WHAT YOU ARE ASKED TO DO:
Compute how many lines in the data below hold the word "grain", then report that number with nothing else.

[RECORDS TO USE Boundary: Start]

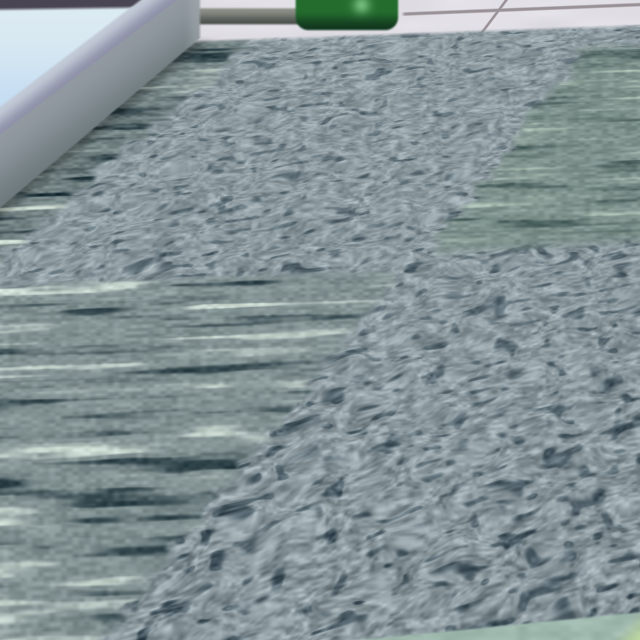
Reproduce this texture procedurally as a Shadertoy shader.

```glsl
float hash(vec2 p) {
    return fract(sin(dot(p, vec2(127.1, 311.7))) * 43758.545);
}

float noise(vec2 p) {
    vec2 i = floor(p), f = fract(p);
    f = f * f * (3.0 - 2.0 * f);
    return mix(mix(hash(i), hash(i + vec2(1, 0)), f.x),
               mix(hash(i + vec2(0, 1)), hash(i + vec2(1, 1)), f.x), f.y);
}

// Soft coverage of the side where d is positive
float cover(float d, float blur) {
    return smoothstep(-blur, blur, d);
}

float box(vec2 p, vec2 lo, vec2 hi, float blur) {
    vec2 d = min(p - lo, hi - p);
    return cover(min(d.x, d.y), blur);
}

// Short tufts, foreshortened towards the top
vec3 speckledPile(vec2 p) {
    float depth = 1.0 / (2.6 - p.y);
    vec2 q = vec2((p.x - 0.5) * depth * 150.0, depth * 600.0 - p.x * 26.0);
    q += 1.6 * vec2(noise(q * 0.3), noise(q * 0.3 + 40.0));
    float tuft = noise(q) * 0.6 + noise(q * 2.1 + 17.0) * 0.4;
    float pit = smoothstep(0.62, 0.92, noise(q * vec2(0.7, 0.85) + 71.0));
    float fade = mix(1.0, 0.65, p.y);
    vec3 c = vec3(0.55, 0.605, 0.625) + 0.03 * (p.y - 0.5);
    c += (tuft - 0.5) * 0.42 * fade;
    return c - vec3(0.25, 0.24, 0.22) * pit * fade;
}

// Long ribs with bright ridges and dark grooves
vec3 ribbedPile(vec2 p, float contrast) {
    float depth = 1.0 / (2.6 - p.y + 0.035 * p.x);
    vec2 q = vec2(p.x * 6.0, depth * 370.0);
    float rib = noise(q) * 0.7 + noise(q * vec2(2.5, 2.0) + 9.0) * 0.3;
    float ridge = smoothstep(0.62, 0.86, rib);
    float groove = smoothstep(0.40, 0.14, rib);
    float fibre = noise(vec2(p.x * 110.0, depth * 900.0)) - 0.5;
    vec3 c = vec3(0.51, 0.57, 0.575) + (rib - 0.5) * 0.16 * contrast;
    c += vec3(0.23, 0.23, 0.19) * ridge * contrast;
    c -= vec3(0.27, 0.25, 0.23) * groove * contrast;
    return c + fibre * 0.13;
}

vec3 carpet(vec2 p) {
    float wobble = (noise(p * vec2(30, 90)) - 0.5) * 0.035;
    float leftPatch = cover(0.553 + 0.04 * p.x - p.y, 0.006)
                    * cover(0.625 + 0.81 * (p.y - 0.573) - p.x + wobble, 0.012);
    float rightPatch = cover(p.y - 0.565 - 0.06 * p.x, 0.012)
                     * cover(p.x - 0.677 - 0.75 * (p.y - 0.61) + wobble, 0.012)
                     * cover(0.925 - p.y, 0.015);
    float trayPatch = cover(1.18 * (p.y - 0.6) - p.x + wobble, 0.012);
    vec3 c = speckledPile(p);
    c = mix(c, ribbedPile(p, 1.0), leftPatch);
    c = mix(c, ribbedPile(p, 0.6) - vec3(0.02, 0.005, 0.03), rightPatch);
    c = mix(c, ribbedPile(p, 1.15) - 0.05, trayPatch);

    // Pale border at the near edge
    float border = cover(p.y - 0.098 * (p.x - 0.56), 0.003);
    vec3 trim = mix(vec3(0.62, 0.72, 0.68), vec3(0.70, 0.80, 0.60),
                    smoothstep(0.95, 1.0, p.x - p.y));
    trim += 0.08 * (noise(p * vec2(60, 110)) - 0.5);
    return mix(trim, c, border);
}

vec3 farFloor(vec2 p) {
    vec3 c = vec3(0.88, 0.87, 0.90) + 0.04 * (noise(p * vec2(14, 50)) - 0.5);
    // Tile joints
    float along = abs(p.y - 0.978 - 0.04 * (p.x - 0.63));
    float across = abs(p.x - 0.765 - 0.75 * (p.y - 0.965));
    float joint = max(1.0 - smoothstep(0.001, 0.004, along),
                      1.0 - smoothstep(0.001, 0.004, across));
    c = mix(c, vec3(0.60, 0.57, 0.59), joint * cover(p.x - 0.63, 0.004));
    // Rail
    float rail = box(p, vec2(0.30, 0.962), vec2(0.47, 0.987), 0.003);
    vec3 railColor = mix(vec3(0.30, 0.32, 0.30), vec3(0.55, 0.56, 0.53),
                         smoothstep(0.962, 0.986, p.y));
    c = mix(c, railColor, rail);
    // Green vessel with rounded lower corners
    vec2 d = abs(p - vec2(0.542, 1.02)) - vec2(0.06, 0.047);
    float vessel = length(max(d, 0.0)) + min(max(d.x, d.y), 0.0) - 0.02;
    vec3 glass = mix(vec3(0.07, 0.22, 0.12), vec3(0.14, 0.42, 0.18),
                     smoothstep(0.955, 0.985, p.y));
    glass += 0.3 * exp(-900.0 * dot(p - vec2(0.565, 0.992), p - vec2(0.565, 0.992)) * 6.0);
    return mix(c, glass, cover(-vessel, 0.003));
}

vec3 tray(vec2 p) {
    float rim = p.y - 0.79 - 0.76 * p.x;
    vec3 wall = mix(vec3(0.42, 0.47, 0.48), vec3(0.57, 0.60, 0.63),
                    smoothstep(-0.13, 0.0, rim));
    wall = mix(wall, vec3(0.66, 0.69, 0.70), smoothstep(0.285, 0.31, p.x) * 0.5);
    vec3 bed = mix(vec3(0.76, 0.86, 0.95), vec3(0.86, 0.92, 0.95),
                   smoothstep(0.8, 0.98, p.y));
    bed = mix(bed, vec3(0.29, 0.27, 0.32), cover(p.y - 0.985 - 0.015 * p.x, 0.004));
    vec3 lip = mix(vec3(0.56, 0.57, 0.66), vec3(0.76, 0.79, 0.84), smoothstep(0.0, 0.04, rim));
    vec3 c = mix(wall, lip, cover(rim, 0.003));
    return mix(c, bed, cover(rim - 0.043, 0.004));
}

void mainImage(out vec4 fragColor, in vec2 fragCoord) {
    vec2 p = fragCoord / iResolution.xy;
    float horizon = p.y - 0.924 - 0.036 * p.x;
    vec3 c = mix(carpet(p), farFloor(p), cover(horizon, 0.004));
    // Tray with a contact shadow along its foot
    float foot = min(p.y - 0.675 - 0.85 * p.x, (0.3125 - p.x) * 0.85);
    c *= 1.0 - 0.3 * smoothstep(-0.03, 0.0, foot) * (1.0 - cover(horizon, 0.01));
    c = mix(c, tray(p), cover(foot, 0.003));
    fragColor = vec4(clamp(c, 0.0, 1.0), 1.0);
}
```
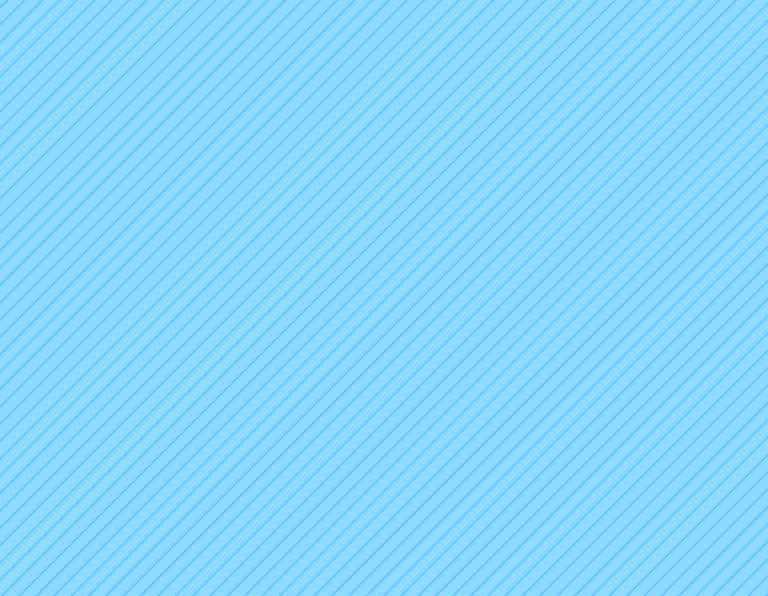
Reproduce this pattern procedurally as a Shadertoy shader.

```glsl
// Thin blue 45-degree pinstripes, rising to the right, on a pale sky-blue ground.

// Share of a pixel of the given width covered by a band centred on zero.
float bandCoverage(float offset, float halfWidth, float pixelWidth) {
    vec2 edges = (vec2(halfWidth, -halfWidth) - offset) / pixelWidth;
    vec2 filled = clamp(0.5 + edges, 0.0, 1.0);
    return filled.x - filled.y;
}

void mainImage(out vec4 fragColor, in vec2 fragCoord) {
    // Canvas heights, measured from the upper left corner
    vec2 p = vec2(fragCoord.x, iResolution.y - fragCoord.y) / iResolution.y;

    // One unit per stripe, along the falling diagonal
    float stripesPerHeight = 34.34;
    float phase = (p.x + p.y) * stripesPerHeight - 0.44;
    float offset = fract(phase + 0.5) - 0.5;

    // Pixel size across the stripe, for smooth edges
    float pixelWidth = sqrt(2.0) * stripesPerHeight / iResolution.y;
    float line = bandCoverage(offset, 0.072, pixelWidth);

    vec3 ground = vec3(0.56, 0.86, 1.0);
    vec3 stripe = vec3(0.385, 0.77, 1.0);
    fragColor = vec4(mix(ground, stripe, line), 1.0);
}
```
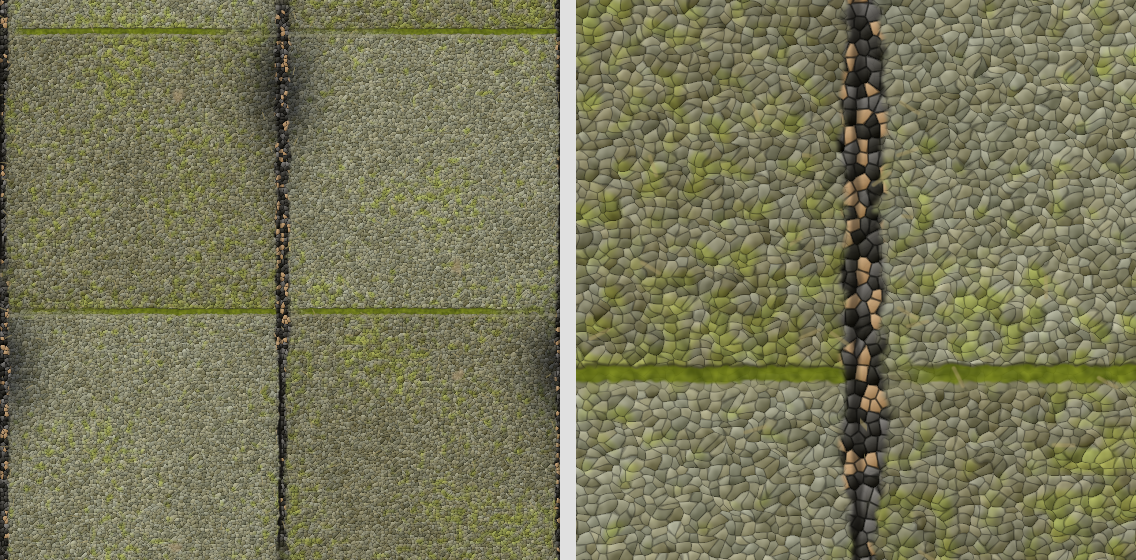
Left: the whole. Right: its middle third, enlarged.
This texture is drawn by a Shadertoy shader. Its source:

```glsl
// Weathered concrete paving: two by two slabs of exposed aggregate, with gravel
// in the upright joints and moss in the level ones. Cellular stones give the
// grain; gradient noise and a half-step diagonal repeat give the wear.

vec2 hash2(vec2 p) {
    vec3 a = fract(p.xyx * vec3(.1031, .1030, .0973));
    a += dot(a, a.yzx + 33.33);
    return fract((a.xx + a.yz) * a.zy);
}

float noise(vec2 p) {
    vec2 i = floor(p), f = p - i, u = f * f * (3. - 2. * f), e = vec2(1, 0);
    float a = dot(hash2(i) * 2. - 1., f);
    float b = dot(hash2(i + e) * 2. - 1., f - e);
    float c = dot(hash2(i + e.yx) * 2. - 1., f - e.yx);
    float d = dot(hash2(i + 1.) * 2. - 1., f - 1.);
    return mix(mix(a, b, u.x), mix(c, d, u.x), u.y);
}

float fbm(vec2 p) {
    float sum = 0., amp = 1.;
    for (int i = 0; i < 4; i++) {
        sum += amp * noise(p);
        p = p * 2.03 + 17.3;
        amp *= .55;
    }
    return sum;
}

// Packed stones: x = slope towards the light, y = gap to neighbour, zw = random
vec4 stones(vec2 p) {
    vec2 i = floor(p), toStone = vec2(0), id = vec2(0);
    float near = 9., next = 9.;
    for (int k = 0; k < 9; k++) {
        vec2 c = i + vec2(k % 3, k / 3) - 1.;
        vec2 r = p - c - .1 - .8 * hash2(c);
        float d = length(r);
        if (d < near) { next = near; near = d; toStone = r; id = c; }
        else next = min(next, d);
    }
    return vec4(dot(toStone, vec2(-.5, .85)), next - near, hash2(id + 71.));
}

// Coverage of short straws, one per occupied grid square
float straws(vec2 p, float density) {
    float cover = 0.;
    for (int k = 0; k < 9; k++) {
        vec2 c = floor(p) + vec2(k % 3, k / 3) - 1.;
        vec2 h = hash2(c + 9.), r = p - c - hash2(c + 33.);
        float angle = 6.283 * h.y;
        vec2 dir = vec2(cos(angle), sin(angle));
        float along = clamp(dot(r, dir), -.18, .18);
        float line = 1. - smoothstep(.015, .055, length(r - dir * along));
        cover = max(cover, line * step(h.x, density));
    }
    return cover;
}

void mainImage(out vec4 fragColor, in vec2 fragCoord) {
    vec2 uv = fragCoord / iResolution.xy;

    // Slab layout: nearest joints, signed distance to them, alternating slabs
    vec2 wobble = .003 * vec2(noise(uv * 14.), noise(uv * 14. + 40.));
    vec2 grid = (uv + wobble - vec2(.004, .444)) * 2.;
    vec2 slab = floor(grid), joint = floor(grid + .5), d = (grid - joint) * .5;
    float pale = mod(slab.x + slab.y, 2.);
    float side = abs(d.x), s = fract(uv.y + .5 * joint.x);
    float patches = fbm(uv * 7.), fine = noise(uv * 210.), mid = noise(uv * 75.);

    // Aggregate surface
    vec4 grain = stones(uv * vec2(150, 175) + 1.2 * mid);
    vec3 col = mix(vec3(.475, .465, .365), vec3(.515, .51, .41), pale);
    col += .045 * patches + .03 * mid;
    col += .17 * (grain.z - .5) + .17 * grain.x + .1 * fine;
    col += (grain.w - .5) * vec3(.02, 0, -.04);
    col *= mix(.72, 1.05, smoothstep(0., .22, grain.y));

    // Thin green growth, thicker just above the level joints
    float above = d.y > 0. ? exp(-d.y / .045) : .4 * exp(d.y / .02);
    float algae = smoothstep(.1, .6, mid + .5 * patches + .3 * above + .12 * (1. - pale));
    col = mix(col, col * vec3(.96, 1.02, .56), .8 * algae);

    // Pale scuffs on every slab pair
    vec2 q = fract(uv - .5 * slab.x);
    float scuff = min(length(q - vec2(.32, .83)), length(q - vec2(.313, .025)));
    scuff = 1. - smoothstep(.004, .014, scuff + .012 * mid);
    col = mix(col, vec3(.64, .56, .42) + .15 * fine, .6 * scuff);

    // Soot spreading from the upright joints
    float soot = exp(-pow((s - .34) / .1, 2.) - pow(side / .06, 2.));
    soot = soot * (1. + .7 * mid) + .4 * exp(-side / .016) * (.8 + noise(uv * 22.));
    col *= mix(vec3(1), vec3(.46, .47, .54), clamp(soot, 0., 1.));

    // Moss, a shadowed crack and a worn lip along the level joints
    float a = fract(grid.x);
    float fading = smoothstep(.03, .1, a) * (1. - smoothstep(.68, .88, a));
    float growing = .25 * smoothstep(.03, .1, a) + .75 * smoothstep(.2, .5, a);
    float growth = mix(growing, fading, mod(slab.x + joint.y, 2.));
    float ragged = d.y + .003 * noise(uv * 95.) + .002 * fine;
    float lip = 1. - smoothstep(.001, .004, abs(ragged + .008));
    float crack = 1. - smoothstep(.0008, .003, abs(ragged - .0045));
    float moss = growth * (1. - smoothstep(.0035, .006, abs(ragged)));
    col = mix(col, vec3(.61, .6, .46), .4 * lip);
    col = mix(col, vec3(.19, .19, .1), crack * (.3 + .35 * growth));
    vec3 green = mix(vec3(.27, .32, .04), vec3(.52, .57, .13), .5 + .6 * fine + .5 * mid);
    col = mix(col, green, .9 * moss);

    // Loose gravel and a black crevice in the upright joints
    float narrow = smoothstep(.5, .56, s) * (1. - smoothstep(.82, .9, s));
    float width = mix(.0115, .0065, narrow) + .005 * noise(vec2(joint.x * 7., uv.y * 16.));
    float edge = side + .007 * noise(uv * 80.) + .003 * fine;
    float fill = 1. - smoothstep(width - .003, width + .003, edge);
    fill *= mix(.35, 1., smoothstep(.0, .03, abs(s - .51)));
    vec4 chip = stones(uv * vec2(140, 125) + 50.);
    vec3 rubble = mix(vec3(.12, .115, .1), vec3(.42, .41, .4), chip.z * chip.z);
    rubble = mix(rubble, vec3(.66, .53, .38), step(.8 + .1 * narrow, chip.w));
    rubble = (rubble + .2 * chip.x) * mix(.35, 1.1, smoothstep(0., .25, chip.y));
    col = mix(col, rubble, .92 * fill);
    float crevice = 1. - smoothstep(.001, .0045, abs(d.x + .004 + .003 * mid));
    col = mix(col, vec3(.07, .065, .055), crevice * fill * (.4 + .5 * narrow));

    // Dry straw, gathered around the upright joints
    float straw = straws(uv * 30., .13 + .5 * exp(-side / .02));
    col = mix(col, vec3(.65, .59, .4) + .1 * fine, .55 * straw);

    fragColor = vec4(clamp(col, 0., 1.), 1);
}
```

[RECORDS TO USE Boundary: End]

FINISHED EXERCISE:
5